## Given data

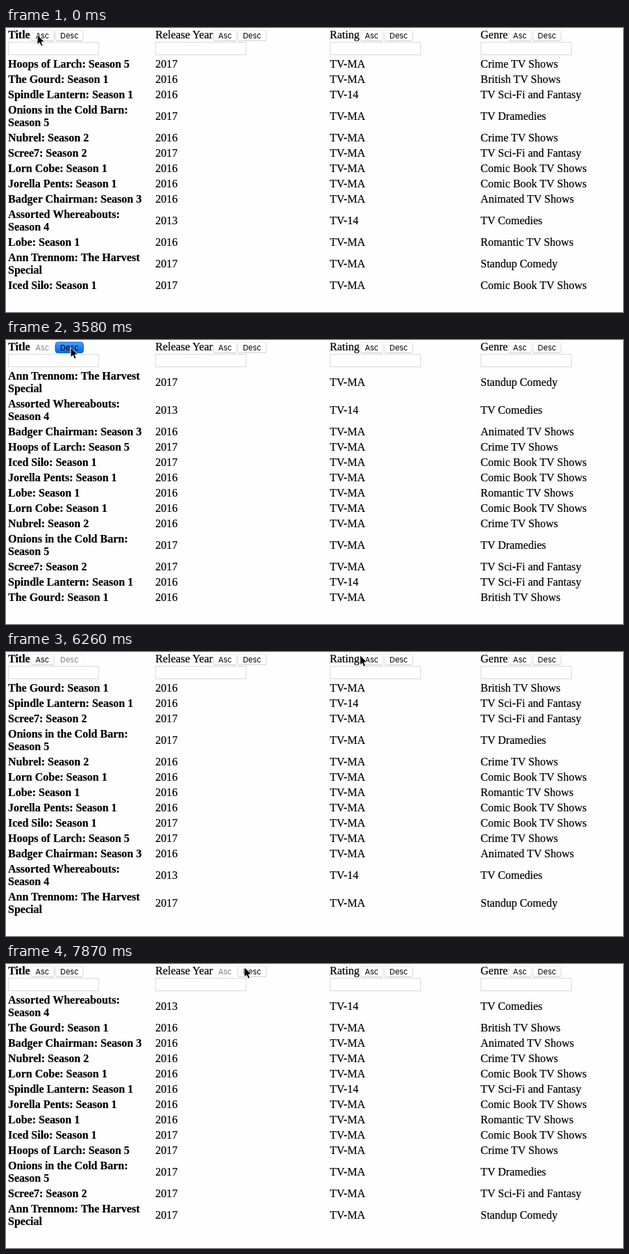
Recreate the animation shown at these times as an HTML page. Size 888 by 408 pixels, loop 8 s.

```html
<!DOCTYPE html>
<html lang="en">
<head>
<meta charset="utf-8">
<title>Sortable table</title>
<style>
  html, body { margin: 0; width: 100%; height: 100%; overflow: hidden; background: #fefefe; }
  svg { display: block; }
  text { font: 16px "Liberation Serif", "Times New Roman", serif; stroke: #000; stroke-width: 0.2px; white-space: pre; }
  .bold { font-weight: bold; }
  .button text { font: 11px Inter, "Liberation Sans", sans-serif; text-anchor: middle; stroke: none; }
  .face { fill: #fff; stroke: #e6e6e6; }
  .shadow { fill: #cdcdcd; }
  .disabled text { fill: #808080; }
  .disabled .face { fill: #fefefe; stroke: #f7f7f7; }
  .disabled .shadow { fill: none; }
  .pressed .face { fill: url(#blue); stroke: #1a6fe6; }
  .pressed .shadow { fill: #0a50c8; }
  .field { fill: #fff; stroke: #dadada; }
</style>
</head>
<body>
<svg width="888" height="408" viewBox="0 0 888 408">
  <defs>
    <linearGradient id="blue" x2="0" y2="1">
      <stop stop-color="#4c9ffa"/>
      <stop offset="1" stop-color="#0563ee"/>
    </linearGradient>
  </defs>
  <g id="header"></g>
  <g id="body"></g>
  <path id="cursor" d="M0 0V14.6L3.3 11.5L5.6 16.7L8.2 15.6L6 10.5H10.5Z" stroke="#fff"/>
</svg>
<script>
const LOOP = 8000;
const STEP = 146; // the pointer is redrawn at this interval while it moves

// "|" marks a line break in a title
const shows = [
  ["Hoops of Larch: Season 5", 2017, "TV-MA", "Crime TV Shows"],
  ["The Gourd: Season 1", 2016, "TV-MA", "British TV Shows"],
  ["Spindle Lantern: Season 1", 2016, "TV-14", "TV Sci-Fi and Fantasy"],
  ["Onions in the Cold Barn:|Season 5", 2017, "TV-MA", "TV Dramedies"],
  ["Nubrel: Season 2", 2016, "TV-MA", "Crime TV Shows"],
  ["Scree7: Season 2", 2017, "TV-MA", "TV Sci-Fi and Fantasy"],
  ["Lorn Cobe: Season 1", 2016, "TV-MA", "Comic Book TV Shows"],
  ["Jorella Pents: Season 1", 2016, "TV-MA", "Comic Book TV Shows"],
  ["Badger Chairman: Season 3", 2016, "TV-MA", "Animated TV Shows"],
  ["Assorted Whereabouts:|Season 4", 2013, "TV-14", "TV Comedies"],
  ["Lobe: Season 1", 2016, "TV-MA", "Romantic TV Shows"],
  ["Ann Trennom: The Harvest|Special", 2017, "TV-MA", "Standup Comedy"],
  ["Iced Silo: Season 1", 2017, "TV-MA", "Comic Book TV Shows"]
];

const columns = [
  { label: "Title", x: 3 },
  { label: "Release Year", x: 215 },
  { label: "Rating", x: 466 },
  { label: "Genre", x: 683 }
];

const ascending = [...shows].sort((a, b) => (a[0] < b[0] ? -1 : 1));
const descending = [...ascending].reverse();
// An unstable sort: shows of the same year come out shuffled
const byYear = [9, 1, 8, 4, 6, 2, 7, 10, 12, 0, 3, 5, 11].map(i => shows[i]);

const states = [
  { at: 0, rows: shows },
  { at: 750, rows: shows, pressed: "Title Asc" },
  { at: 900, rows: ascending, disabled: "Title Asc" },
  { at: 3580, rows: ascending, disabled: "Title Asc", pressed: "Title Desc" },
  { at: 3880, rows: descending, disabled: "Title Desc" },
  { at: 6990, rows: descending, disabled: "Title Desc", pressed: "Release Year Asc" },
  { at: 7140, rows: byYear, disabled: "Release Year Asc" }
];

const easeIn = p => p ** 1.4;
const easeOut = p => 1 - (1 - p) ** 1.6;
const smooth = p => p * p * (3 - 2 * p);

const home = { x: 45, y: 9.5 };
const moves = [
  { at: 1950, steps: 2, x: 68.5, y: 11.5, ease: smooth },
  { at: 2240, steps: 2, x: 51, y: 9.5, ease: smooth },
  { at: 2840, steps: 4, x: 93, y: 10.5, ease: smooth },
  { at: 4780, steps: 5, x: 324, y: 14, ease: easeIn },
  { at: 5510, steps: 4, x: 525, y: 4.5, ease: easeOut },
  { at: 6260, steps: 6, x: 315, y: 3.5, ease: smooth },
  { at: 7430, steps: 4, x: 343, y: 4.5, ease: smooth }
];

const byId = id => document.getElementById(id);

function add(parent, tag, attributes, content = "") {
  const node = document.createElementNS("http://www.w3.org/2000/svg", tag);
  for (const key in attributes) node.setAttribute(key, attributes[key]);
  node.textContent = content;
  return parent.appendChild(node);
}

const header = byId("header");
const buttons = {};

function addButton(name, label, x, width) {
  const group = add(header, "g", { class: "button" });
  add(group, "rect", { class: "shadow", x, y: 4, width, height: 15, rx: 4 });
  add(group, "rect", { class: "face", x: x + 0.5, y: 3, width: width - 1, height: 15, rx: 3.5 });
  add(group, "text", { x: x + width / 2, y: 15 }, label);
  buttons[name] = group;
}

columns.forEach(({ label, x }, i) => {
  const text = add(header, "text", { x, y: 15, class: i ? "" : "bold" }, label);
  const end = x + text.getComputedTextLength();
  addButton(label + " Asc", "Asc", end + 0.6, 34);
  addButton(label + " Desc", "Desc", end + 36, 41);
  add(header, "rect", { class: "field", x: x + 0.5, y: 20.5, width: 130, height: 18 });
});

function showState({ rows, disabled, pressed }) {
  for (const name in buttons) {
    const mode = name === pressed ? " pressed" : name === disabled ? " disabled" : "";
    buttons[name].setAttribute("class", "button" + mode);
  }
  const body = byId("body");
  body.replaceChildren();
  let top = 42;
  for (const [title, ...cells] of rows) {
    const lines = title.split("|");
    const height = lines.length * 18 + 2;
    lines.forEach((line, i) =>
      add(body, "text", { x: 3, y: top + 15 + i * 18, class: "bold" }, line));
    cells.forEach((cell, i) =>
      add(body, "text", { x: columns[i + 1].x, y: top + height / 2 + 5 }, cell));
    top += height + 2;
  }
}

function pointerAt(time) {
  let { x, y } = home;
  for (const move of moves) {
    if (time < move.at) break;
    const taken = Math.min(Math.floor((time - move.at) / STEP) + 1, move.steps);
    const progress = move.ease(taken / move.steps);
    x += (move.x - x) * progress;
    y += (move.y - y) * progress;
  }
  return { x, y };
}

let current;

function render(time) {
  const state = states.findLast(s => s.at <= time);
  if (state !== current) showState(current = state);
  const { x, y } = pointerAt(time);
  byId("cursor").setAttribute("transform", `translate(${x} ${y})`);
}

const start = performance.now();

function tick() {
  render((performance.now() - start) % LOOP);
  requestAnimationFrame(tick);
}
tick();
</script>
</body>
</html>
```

* * *

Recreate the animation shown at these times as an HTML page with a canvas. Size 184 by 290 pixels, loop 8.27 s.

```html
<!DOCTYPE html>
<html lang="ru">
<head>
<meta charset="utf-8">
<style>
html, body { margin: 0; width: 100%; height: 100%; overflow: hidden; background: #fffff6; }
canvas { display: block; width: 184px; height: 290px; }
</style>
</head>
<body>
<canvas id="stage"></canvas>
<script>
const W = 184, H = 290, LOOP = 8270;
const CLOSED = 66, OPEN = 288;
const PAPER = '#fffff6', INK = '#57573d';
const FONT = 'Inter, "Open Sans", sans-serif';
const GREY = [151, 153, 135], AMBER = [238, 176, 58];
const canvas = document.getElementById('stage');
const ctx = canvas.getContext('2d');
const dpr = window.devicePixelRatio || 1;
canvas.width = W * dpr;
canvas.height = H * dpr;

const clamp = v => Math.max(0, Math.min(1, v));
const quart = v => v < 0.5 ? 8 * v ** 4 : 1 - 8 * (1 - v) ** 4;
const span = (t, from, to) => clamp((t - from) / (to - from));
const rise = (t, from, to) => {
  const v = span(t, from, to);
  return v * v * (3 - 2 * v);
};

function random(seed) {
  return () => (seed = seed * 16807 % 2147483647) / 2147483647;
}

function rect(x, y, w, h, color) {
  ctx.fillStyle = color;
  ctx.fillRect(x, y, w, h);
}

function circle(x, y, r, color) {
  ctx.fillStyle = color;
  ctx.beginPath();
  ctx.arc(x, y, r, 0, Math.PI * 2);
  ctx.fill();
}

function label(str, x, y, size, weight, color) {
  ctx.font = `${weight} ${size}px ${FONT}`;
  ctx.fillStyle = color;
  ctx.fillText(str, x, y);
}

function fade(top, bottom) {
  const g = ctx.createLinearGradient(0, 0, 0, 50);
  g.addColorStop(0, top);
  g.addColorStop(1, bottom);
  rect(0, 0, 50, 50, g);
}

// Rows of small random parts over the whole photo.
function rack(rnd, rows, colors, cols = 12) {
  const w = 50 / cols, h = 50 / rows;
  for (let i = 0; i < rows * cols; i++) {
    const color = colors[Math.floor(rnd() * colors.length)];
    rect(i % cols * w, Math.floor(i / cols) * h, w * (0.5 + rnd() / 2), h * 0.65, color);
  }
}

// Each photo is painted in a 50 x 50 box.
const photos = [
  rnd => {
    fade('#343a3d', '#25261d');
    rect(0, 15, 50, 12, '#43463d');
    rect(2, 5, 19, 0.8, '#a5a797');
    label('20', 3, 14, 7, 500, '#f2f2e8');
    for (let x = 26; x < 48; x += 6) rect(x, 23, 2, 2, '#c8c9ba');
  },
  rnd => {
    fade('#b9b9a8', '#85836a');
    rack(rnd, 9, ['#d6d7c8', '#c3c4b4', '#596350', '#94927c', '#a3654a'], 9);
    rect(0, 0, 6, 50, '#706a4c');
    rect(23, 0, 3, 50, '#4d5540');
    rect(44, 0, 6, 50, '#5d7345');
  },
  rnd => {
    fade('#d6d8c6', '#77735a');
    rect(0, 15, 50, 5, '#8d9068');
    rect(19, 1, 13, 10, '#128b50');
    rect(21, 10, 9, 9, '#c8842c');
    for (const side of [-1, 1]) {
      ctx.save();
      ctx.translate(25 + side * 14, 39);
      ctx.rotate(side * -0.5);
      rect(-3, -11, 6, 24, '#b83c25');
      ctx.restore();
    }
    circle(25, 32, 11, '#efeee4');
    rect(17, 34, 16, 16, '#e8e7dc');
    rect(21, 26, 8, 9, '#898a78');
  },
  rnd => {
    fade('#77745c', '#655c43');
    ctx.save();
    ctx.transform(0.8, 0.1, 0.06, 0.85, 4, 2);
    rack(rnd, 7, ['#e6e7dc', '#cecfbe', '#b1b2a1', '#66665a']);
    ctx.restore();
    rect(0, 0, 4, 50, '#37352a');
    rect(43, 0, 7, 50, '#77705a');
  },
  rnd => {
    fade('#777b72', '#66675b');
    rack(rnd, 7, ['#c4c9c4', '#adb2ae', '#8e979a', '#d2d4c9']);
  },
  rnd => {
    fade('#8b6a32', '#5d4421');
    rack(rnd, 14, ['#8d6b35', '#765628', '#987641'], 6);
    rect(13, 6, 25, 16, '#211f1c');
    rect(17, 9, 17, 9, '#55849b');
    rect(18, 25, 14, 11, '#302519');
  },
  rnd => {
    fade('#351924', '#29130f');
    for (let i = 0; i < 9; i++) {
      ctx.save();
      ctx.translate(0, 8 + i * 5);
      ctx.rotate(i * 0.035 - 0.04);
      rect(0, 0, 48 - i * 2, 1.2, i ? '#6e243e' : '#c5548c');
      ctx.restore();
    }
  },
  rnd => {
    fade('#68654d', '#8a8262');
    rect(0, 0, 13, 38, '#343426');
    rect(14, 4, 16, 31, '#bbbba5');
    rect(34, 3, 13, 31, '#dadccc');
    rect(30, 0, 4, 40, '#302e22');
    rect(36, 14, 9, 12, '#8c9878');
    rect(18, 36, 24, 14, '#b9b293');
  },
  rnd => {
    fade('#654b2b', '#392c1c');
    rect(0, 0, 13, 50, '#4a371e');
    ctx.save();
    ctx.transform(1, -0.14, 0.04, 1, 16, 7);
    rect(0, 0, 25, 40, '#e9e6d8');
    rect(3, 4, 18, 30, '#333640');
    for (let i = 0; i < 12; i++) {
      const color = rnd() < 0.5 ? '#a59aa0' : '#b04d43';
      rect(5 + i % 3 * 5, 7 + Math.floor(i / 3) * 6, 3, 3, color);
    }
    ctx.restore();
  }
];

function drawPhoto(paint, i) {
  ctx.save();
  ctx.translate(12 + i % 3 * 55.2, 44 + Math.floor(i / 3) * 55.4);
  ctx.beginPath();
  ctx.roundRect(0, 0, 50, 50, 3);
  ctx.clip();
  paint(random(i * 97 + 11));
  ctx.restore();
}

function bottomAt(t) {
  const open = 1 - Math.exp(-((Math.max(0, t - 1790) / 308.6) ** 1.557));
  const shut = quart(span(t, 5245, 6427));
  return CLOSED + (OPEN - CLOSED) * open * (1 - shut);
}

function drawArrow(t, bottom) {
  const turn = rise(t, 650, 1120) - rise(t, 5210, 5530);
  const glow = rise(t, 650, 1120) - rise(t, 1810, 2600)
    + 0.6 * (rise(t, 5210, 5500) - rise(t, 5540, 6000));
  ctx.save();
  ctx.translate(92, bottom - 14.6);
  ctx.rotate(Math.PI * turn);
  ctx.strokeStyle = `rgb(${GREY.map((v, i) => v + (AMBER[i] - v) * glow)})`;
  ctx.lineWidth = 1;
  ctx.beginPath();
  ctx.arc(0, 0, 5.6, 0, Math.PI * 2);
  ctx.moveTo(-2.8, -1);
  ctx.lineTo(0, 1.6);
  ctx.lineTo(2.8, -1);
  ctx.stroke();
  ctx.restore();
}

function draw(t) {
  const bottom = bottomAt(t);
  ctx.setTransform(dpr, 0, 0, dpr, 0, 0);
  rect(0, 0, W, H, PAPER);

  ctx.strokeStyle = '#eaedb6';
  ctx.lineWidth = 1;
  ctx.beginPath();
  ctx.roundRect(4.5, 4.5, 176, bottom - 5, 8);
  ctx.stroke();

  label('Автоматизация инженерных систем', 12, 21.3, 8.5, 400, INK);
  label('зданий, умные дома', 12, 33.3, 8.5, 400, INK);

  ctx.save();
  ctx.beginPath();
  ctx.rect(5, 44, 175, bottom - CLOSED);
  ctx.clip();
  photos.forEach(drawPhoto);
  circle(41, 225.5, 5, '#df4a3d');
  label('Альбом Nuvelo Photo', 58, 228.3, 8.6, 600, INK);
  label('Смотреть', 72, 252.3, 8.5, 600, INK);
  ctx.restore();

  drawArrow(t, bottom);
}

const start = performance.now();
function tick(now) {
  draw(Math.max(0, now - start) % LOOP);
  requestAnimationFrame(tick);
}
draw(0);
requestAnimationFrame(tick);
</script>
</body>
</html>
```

## Task item
Using the data above, establish how many lines include the word "Season"; the reply is that number only.

## Result below
12